Now that Daryl F. Gates has said he will retire as chief of the Los Angeles Police Department, what kind of person should replace him? And who? The Times asked current and former police chiefs, as well as experts on policing .
Pat Murphy,former police commissioner of New York and now director of the Police Policy Board of U.S. Conference of Mayors:
The new chief should be an experienced police administrator, and a creative one. The LAPD has been a good department, but maybe it's an in-bred department by now. There's a lot of talent in the police world today--a lot of outstanding chiefs--and maybe it's time for some fresh blood in Los Angeles.
The LAPD may not be up to speed with some of the innovative things happening around the country, such as what Commissioner Lee Brown is doing in New York. The style of community policing that he's developing is needed in every city--especially in Los Angeles.
I've always been very high on Pat Fitzsimon of Seattle, who's brought that department a long way. I'm very high on Peter Ronstadt, in Tucson, and Ruben Greenberg, in Charleston, S.C.
Some people who've left the LAPD are now chiefs. They're had the opportunity to spread their wings. There might be successor possibilities there. The chief in Long Beach, Lawrence Brinkley--I'm very impressed by him.
Hubert Williams,former police chief of Newark and now head of the Police Foundation in Washington:
I would think L.A. would be looking for a police chief who can deal with the cultural diversity of the city, someone who can unite the police department so that it's focused on dealing both with crime and public perceptions of the police.
The city has to choose between a candidate who has the potential to be a good chief and a candidate who has a demonstrable track record. L.A. has got some really fine, capable assistant chiefs and deputy chiefs. They come with the asset of knowing the police department and the community. (But) the issue of culture, the perspectives developed about policing, may be somewhat of an inhibiting factor for police officers coming up under the Los Angeles model--if the objective is to change the model.
Robert Burgreen, police chief of San Diego:
In today's police work, the chief of police has to be in touch with the community. In a city the size of Los Angeles, that means a lot of community outreach. A chief who believes in and exercises community outreach on a personal level--that would be the No. 1 job requirement.
A chief who also maintains regular contact with the officers on the street, so that the chief knows what the officers are thinking and doing and the problems they are having--that is equally important.
William Rathburn,police chief of Dallas and formerly a deputy chief with the LAPD:

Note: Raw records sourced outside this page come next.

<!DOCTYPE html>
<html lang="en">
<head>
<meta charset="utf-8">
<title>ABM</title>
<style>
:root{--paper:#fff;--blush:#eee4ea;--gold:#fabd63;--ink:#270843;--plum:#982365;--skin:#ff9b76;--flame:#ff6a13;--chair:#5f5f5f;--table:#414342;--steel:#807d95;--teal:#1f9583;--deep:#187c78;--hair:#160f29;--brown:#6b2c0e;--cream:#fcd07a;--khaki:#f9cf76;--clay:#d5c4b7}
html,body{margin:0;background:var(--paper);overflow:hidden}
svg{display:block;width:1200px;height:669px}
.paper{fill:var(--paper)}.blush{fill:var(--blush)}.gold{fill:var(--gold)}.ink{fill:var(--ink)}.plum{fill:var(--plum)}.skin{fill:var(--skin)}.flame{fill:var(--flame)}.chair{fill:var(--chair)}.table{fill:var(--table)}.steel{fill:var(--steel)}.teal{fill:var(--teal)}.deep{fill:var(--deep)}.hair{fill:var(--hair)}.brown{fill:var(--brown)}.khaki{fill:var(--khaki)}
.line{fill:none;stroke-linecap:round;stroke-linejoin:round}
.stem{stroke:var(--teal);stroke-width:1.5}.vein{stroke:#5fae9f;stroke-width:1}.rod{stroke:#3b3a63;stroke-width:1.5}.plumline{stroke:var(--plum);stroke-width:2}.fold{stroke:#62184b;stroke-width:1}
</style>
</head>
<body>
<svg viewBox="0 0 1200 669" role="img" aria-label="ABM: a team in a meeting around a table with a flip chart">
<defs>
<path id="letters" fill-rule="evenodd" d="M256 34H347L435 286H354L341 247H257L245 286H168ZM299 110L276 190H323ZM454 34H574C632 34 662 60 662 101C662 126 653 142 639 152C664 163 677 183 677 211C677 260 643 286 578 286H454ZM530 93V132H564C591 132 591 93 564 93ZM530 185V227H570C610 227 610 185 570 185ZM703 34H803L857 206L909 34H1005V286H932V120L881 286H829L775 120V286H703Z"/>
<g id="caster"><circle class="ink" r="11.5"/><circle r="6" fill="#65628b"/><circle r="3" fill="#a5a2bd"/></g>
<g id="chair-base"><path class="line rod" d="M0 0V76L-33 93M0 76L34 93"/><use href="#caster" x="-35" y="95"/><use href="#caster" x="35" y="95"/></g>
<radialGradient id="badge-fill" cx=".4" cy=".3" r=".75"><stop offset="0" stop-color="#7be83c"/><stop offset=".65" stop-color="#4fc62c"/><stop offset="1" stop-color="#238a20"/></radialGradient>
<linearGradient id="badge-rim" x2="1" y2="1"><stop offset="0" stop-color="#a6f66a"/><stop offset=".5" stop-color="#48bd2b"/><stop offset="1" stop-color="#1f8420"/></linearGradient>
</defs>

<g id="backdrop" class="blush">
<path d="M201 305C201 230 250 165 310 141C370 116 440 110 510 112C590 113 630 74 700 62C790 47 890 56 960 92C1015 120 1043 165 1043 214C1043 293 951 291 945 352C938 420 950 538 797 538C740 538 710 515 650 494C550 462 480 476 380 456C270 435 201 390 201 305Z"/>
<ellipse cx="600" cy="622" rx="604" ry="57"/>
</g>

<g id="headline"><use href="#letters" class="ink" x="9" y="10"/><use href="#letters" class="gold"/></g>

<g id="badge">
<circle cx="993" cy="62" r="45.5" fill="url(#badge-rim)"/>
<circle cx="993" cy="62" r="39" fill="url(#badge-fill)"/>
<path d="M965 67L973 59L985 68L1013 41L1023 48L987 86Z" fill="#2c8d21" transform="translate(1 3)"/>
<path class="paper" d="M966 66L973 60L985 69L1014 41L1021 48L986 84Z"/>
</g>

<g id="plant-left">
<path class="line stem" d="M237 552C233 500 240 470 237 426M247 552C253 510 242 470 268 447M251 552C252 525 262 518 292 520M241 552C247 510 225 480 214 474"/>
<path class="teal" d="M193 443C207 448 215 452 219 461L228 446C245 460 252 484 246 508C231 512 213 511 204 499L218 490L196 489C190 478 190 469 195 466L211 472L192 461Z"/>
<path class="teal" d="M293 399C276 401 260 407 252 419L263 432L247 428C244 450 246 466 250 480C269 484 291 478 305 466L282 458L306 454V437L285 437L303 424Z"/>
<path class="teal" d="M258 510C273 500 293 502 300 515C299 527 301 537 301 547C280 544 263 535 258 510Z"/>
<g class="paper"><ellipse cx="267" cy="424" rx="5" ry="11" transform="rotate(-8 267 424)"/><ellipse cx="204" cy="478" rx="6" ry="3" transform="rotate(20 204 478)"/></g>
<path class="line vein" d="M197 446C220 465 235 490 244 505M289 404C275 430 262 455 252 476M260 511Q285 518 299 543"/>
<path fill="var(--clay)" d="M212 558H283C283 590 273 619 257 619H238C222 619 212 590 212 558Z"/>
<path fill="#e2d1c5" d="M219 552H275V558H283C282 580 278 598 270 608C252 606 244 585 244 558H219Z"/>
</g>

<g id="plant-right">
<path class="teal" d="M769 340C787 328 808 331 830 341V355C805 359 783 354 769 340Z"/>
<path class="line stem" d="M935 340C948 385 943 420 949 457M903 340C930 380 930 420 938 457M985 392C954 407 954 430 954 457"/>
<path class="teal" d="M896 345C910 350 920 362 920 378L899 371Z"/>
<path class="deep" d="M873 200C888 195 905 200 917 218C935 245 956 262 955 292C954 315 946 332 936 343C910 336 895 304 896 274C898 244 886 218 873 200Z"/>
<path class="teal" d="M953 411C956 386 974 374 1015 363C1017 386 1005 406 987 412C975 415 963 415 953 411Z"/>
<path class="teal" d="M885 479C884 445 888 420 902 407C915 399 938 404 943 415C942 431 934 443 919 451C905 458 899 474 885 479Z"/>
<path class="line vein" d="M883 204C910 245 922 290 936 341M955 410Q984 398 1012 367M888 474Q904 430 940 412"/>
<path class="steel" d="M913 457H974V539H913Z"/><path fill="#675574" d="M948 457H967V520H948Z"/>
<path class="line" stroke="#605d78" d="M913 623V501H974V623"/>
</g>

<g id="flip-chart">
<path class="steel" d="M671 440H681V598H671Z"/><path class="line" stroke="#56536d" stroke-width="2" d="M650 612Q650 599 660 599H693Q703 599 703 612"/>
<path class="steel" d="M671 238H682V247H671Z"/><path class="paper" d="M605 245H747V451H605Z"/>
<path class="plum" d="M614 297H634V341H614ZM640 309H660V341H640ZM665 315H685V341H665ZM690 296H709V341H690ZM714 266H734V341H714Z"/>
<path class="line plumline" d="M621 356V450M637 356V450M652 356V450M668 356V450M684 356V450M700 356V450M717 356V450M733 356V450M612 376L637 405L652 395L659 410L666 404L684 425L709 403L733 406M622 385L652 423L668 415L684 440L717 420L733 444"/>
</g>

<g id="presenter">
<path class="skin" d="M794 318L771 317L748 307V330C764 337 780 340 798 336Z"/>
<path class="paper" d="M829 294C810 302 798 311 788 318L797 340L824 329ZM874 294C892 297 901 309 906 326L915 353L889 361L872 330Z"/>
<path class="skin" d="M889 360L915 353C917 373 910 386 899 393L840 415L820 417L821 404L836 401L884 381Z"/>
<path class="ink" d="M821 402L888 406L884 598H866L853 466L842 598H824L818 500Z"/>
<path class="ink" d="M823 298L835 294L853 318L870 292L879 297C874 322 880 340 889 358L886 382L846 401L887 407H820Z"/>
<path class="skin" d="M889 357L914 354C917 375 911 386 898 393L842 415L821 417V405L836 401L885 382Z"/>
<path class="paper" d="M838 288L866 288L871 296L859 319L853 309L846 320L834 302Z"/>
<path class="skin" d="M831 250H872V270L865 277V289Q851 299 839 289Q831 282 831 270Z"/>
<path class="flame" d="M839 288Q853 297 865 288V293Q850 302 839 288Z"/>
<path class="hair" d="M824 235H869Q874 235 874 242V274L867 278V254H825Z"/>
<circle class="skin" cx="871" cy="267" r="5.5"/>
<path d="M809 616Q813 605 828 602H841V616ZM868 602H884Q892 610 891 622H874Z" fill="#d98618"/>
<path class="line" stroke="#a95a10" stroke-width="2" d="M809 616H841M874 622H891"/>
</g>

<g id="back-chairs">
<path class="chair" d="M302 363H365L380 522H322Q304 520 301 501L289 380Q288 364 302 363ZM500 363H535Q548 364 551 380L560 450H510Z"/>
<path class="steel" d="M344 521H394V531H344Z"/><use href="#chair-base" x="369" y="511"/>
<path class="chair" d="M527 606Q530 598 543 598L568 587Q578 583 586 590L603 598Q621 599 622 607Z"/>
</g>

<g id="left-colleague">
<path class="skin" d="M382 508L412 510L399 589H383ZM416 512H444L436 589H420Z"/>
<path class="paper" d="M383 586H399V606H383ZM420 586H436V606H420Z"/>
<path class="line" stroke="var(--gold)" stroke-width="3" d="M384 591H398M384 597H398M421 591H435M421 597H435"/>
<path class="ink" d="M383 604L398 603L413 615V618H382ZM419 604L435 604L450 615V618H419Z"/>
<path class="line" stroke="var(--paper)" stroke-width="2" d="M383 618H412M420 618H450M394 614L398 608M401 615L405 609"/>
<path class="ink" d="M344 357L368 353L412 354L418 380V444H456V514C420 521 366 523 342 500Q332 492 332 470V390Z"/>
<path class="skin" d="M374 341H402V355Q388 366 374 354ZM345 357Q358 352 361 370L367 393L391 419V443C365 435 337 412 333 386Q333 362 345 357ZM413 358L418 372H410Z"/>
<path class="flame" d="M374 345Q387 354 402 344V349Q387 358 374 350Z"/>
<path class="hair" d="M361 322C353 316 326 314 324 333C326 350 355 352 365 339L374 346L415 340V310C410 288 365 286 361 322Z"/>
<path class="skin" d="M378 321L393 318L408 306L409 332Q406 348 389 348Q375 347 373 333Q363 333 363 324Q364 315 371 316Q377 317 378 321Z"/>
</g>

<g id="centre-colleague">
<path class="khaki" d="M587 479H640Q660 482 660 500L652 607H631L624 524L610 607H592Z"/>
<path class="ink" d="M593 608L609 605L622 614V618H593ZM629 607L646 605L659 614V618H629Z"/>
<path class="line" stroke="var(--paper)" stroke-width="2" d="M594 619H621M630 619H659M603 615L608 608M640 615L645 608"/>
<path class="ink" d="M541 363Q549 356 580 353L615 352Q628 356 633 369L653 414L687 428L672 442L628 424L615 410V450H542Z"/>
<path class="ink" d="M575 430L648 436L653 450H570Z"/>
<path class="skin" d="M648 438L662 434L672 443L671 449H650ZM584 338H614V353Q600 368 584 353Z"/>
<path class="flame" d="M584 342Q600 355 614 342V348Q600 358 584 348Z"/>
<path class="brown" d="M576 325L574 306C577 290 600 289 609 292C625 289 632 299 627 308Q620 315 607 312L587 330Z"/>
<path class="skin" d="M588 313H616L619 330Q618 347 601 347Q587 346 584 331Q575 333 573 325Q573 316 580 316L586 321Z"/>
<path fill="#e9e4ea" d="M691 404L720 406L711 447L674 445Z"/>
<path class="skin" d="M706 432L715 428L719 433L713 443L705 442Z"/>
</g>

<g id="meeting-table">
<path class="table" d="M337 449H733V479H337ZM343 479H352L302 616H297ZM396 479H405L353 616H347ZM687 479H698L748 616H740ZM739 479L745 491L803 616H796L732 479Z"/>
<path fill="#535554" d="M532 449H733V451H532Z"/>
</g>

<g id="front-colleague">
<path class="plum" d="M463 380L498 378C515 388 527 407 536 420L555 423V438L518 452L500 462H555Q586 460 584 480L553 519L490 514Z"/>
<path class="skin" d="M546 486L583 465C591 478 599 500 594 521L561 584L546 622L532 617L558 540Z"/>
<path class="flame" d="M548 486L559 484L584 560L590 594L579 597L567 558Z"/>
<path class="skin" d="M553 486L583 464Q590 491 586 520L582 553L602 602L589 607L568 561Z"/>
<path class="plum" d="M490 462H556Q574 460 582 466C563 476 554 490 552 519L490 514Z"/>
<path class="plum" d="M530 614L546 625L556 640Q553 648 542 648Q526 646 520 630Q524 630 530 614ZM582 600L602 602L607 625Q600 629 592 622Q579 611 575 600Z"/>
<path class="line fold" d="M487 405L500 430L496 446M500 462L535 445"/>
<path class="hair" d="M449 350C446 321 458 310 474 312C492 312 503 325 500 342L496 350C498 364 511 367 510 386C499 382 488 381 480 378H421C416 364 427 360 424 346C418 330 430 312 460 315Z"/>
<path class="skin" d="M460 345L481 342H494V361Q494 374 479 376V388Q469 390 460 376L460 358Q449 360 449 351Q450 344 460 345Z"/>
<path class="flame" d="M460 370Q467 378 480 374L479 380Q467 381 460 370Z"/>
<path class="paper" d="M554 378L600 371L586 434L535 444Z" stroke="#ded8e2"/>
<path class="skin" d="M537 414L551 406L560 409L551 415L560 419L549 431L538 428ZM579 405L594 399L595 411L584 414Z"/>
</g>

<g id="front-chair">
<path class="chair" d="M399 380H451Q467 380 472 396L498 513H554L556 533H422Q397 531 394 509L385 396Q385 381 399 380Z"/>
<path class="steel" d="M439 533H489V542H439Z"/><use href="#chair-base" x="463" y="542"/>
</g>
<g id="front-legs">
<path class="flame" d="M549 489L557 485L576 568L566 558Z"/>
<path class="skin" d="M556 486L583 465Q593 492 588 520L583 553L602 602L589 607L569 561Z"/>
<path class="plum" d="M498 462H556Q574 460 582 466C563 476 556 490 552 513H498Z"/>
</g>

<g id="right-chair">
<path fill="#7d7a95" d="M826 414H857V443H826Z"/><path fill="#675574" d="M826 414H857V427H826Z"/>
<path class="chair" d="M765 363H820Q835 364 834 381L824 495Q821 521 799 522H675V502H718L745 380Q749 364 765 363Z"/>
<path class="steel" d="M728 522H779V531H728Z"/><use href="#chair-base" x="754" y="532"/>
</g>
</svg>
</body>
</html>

The (next chief) will need instant credibility with all segments of the community and the support of the people in the department. It'll take a chief with the courage to initiate dramatic changes in the LAPD, in its basic philosophy, in its procedures and in its key personnel. The new chief must be able to end the polarization within the community over police issues and to bring the LAPD and the community together in a partnership to solve problems.
Eduardo Gonzales, deputy director of the Metro Dade Police Department:
Someone with a track record in community-oriented policing is needed. You have to find police chiefs who are willing to implement this policing concept, which is to provide for as much input as you can from the people you're serving.
I've thought my boss, Fred Taylor, would be good as L.A.'s chief. The Miami Herald had two names listed: Peter Ronstadt, chief of Tucson, and Bill Bratton, chief of New York Transit Police.
One of the problems is that most people perceive the L.A. job as one where the guy who replaces Gates will be an agent of change. But such people generally last only two or three years.
James Lasley,associate professor of criminal justice, Cal State Fullerton:
His replacement should be someone from inside the department. There's no city like Los Angeles. It's pretty naive for people to think that a person can come in and, in five years, change things in the department.
I feel Assistant Chief Robert L. Vernon is the best candidate. He's always been community-minded, although all the religion stuff got in the way. He's the one who implemented team policing, which was the first and most progressive community-based policing program in the nation. He devised "Operation Cul-de-sac" which is probably the foremost inner-city policing strategy that's out right now, the most progressive.